INLFPR is proud to be a partner in the BioCombs4Nanofibers H2020 project! The vision of the project is to adapt and convert the biological nanostructures into a technical process to create future tools and devices with controlled antiadhesive properties to handle and process nanofibers.
Grant agreement ID: 862016
Project duration: 1 October 2o19 - 3o September 2o22
Overall budet: € 3 049 050 (€ 420 000 for INFLPR)
Call for proposal: H2020-FETOPEN-2018-2019-2020-01
- Johannes Kepler Universität Linz, Austria
- Rheinisch-Westfälische Technische Hochschule Aachen, Germany
– Foundation of Research and Technology Hellas, Crete, Greece
– Bundesanstalt für Materialforschung und -prüfung, Berlin, Germany
- National Institute for Laser, Plasma and Radiation Physics, Bucharest, Romania
Challenge: Nanofibers are constantly drawing the attention of material scientists and engineers as their surface-to-used-material-ratio is beneficial for, e.g., medical applications. However, technical nanofiber processing, transportation or even simple things as spooling is inhibited by their attraction to any surface by van der Waals forces, the adhesive forces also enabling geckos to stick to the wall. Recent research aims for scale-up of the controllable production of nanofibers though have not enabled an easier handling and thus their application is still limited. A specific kind of nanofibers are nanofibrous protrusions of adherent cells and microorganisms. The interaction of these fibers with nanostructures is a key feature for their controlled adhesion at natural or artificial surfaces.
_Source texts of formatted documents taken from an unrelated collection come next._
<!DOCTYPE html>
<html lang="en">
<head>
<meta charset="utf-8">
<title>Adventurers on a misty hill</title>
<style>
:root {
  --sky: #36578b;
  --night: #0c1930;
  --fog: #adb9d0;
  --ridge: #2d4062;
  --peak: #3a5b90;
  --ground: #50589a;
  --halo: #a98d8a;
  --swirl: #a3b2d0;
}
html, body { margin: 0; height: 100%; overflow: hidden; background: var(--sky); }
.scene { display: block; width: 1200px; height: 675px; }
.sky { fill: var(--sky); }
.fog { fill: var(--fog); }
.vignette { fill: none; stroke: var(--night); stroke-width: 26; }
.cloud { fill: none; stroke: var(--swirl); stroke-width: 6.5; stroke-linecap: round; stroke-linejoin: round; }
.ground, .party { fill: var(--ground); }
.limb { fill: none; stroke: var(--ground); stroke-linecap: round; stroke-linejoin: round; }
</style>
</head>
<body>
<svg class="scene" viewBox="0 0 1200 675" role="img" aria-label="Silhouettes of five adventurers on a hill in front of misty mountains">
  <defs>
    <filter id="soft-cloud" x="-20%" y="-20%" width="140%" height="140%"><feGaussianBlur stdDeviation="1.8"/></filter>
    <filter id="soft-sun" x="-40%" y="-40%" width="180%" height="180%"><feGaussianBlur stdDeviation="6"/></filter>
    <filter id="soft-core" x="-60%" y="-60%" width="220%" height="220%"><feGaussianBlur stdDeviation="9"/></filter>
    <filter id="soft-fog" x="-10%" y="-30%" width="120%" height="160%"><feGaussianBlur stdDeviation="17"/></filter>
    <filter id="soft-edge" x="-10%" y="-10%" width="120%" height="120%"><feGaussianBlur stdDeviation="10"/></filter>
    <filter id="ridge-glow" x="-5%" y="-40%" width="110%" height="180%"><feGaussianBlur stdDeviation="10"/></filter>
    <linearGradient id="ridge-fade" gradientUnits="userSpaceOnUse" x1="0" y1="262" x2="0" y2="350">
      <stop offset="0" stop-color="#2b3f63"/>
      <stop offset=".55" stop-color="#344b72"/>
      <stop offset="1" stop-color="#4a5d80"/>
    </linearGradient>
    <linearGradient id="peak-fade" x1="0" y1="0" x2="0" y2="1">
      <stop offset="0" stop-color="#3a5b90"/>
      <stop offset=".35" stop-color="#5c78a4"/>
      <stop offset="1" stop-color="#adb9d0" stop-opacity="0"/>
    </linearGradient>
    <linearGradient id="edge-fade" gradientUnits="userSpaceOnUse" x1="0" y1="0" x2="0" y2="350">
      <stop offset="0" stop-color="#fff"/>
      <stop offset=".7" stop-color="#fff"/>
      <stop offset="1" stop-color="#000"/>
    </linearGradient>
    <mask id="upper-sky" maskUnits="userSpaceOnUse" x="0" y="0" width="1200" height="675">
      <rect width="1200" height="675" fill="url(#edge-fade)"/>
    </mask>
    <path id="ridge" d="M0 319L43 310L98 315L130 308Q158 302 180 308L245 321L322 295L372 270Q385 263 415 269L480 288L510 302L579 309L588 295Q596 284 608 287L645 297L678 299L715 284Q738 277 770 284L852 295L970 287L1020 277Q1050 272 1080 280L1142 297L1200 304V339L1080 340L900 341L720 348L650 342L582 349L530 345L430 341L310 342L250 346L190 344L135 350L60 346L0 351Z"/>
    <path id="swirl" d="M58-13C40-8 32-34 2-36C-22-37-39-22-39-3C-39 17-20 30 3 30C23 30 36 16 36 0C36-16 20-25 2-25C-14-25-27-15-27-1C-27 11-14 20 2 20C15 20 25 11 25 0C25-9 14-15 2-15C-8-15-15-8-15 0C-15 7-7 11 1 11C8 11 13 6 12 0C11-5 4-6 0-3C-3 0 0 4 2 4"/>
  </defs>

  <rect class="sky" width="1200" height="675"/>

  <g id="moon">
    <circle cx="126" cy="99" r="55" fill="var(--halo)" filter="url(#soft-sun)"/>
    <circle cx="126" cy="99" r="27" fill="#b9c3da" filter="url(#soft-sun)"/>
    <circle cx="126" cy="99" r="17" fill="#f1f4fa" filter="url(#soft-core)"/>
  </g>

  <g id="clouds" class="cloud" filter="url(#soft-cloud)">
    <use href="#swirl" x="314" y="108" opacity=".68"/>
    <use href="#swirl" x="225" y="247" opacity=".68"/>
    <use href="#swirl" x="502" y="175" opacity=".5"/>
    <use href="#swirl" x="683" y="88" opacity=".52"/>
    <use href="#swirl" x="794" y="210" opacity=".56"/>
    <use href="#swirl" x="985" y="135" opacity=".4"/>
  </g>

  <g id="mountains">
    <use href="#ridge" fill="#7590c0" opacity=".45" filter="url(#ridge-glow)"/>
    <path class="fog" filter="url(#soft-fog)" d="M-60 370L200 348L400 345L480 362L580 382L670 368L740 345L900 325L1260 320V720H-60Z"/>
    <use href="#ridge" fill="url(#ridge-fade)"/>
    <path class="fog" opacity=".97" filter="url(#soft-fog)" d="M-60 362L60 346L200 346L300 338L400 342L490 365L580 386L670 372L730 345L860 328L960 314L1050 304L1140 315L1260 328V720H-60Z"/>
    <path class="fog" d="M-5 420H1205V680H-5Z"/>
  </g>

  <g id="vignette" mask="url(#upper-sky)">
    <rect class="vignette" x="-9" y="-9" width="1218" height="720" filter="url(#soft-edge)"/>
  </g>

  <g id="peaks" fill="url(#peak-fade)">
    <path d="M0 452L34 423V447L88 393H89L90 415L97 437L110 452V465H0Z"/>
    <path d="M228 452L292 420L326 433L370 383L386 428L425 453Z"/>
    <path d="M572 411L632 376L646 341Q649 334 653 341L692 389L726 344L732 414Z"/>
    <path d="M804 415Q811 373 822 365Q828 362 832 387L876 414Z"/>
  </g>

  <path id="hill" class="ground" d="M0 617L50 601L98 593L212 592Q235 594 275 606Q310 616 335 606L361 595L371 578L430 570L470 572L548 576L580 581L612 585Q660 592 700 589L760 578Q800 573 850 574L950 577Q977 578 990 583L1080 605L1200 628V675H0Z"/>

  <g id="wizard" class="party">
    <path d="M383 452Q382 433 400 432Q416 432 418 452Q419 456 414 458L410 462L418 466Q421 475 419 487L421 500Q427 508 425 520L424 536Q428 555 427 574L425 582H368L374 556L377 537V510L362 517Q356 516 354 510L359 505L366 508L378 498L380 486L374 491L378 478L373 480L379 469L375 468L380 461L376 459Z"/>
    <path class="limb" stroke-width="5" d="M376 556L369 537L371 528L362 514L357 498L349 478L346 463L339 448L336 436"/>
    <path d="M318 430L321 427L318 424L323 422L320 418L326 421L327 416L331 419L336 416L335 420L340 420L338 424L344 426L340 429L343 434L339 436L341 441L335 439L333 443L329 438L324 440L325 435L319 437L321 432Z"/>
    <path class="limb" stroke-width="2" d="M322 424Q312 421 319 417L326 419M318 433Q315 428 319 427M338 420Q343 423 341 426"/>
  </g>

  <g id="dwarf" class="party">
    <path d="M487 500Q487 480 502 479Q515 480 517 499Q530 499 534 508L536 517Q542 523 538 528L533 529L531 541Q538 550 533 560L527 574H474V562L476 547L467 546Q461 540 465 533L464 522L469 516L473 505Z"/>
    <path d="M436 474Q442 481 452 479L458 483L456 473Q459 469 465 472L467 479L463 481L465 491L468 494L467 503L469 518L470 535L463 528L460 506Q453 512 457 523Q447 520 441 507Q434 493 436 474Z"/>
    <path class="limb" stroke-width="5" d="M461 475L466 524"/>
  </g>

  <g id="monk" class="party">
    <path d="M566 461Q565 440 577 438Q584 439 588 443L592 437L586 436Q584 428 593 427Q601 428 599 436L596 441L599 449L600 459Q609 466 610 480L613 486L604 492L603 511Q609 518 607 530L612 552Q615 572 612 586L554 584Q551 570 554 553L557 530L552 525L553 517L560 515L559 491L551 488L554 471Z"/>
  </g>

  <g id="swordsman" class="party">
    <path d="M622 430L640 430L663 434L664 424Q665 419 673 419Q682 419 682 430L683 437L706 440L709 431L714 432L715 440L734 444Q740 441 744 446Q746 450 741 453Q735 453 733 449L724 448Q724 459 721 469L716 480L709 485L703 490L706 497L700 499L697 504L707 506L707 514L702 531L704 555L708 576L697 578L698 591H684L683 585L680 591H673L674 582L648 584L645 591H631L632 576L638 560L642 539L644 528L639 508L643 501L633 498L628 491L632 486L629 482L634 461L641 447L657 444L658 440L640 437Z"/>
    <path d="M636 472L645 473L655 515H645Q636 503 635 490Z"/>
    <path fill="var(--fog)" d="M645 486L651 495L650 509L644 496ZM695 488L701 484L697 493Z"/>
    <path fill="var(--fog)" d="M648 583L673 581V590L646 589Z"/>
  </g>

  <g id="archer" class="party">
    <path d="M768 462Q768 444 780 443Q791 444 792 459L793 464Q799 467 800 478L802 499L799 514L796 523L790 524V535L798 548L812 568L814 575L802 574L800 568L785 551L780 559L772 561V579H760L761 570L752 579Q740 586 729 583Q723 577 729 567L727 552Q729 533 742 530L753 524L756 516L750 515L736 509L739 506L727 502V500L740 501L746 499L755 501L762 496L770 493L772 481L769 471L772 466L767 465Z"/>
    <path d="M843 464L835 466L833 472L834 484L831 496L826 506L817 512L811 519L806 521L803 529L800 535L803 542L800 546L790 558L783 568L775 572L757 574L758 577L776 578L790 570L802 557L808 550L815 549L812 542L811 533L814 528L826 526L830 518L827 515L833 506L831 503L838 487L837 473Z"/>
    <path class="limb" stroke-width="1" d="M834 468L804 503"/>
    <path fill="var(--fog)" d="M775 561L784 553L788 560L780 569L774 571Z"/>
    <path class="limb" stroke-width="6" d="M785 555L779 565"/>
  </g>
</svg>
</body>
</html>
Inspiration by nature: One major problem for handling of nanofibers is their stickiness to almost any surface due to van der Waals forces. However, there is a biological example to show how to tackle this problem in the future: cribellate spiders bear a specialized comb, the calamistrum, to handle and process nanofibers, which are assembled to their structural complex capture threads. These 10 – 30 nm thick fibers do not stick to the calamistrum due to a special fingerprint-like nanostructure. This structure causes the nanofibers to not smoothly adapt to the surface of the calamistrum, but rather minimizes contact and thus reduce the adhesive forces between the nanofibers and the calamistrum.
Radically new technological approach: The transfer of these bionic comb structures to a technical surface will enable that future tools for nanofiber handling (covered with such a nanostructure) are antiadhesive towards nanofibers. Similar nanostructures can hinder the adhesion of nanofibrous protrusions of cells or microorganisms, which may enable cell-repellent or antiseptic areas on medical devices and implants.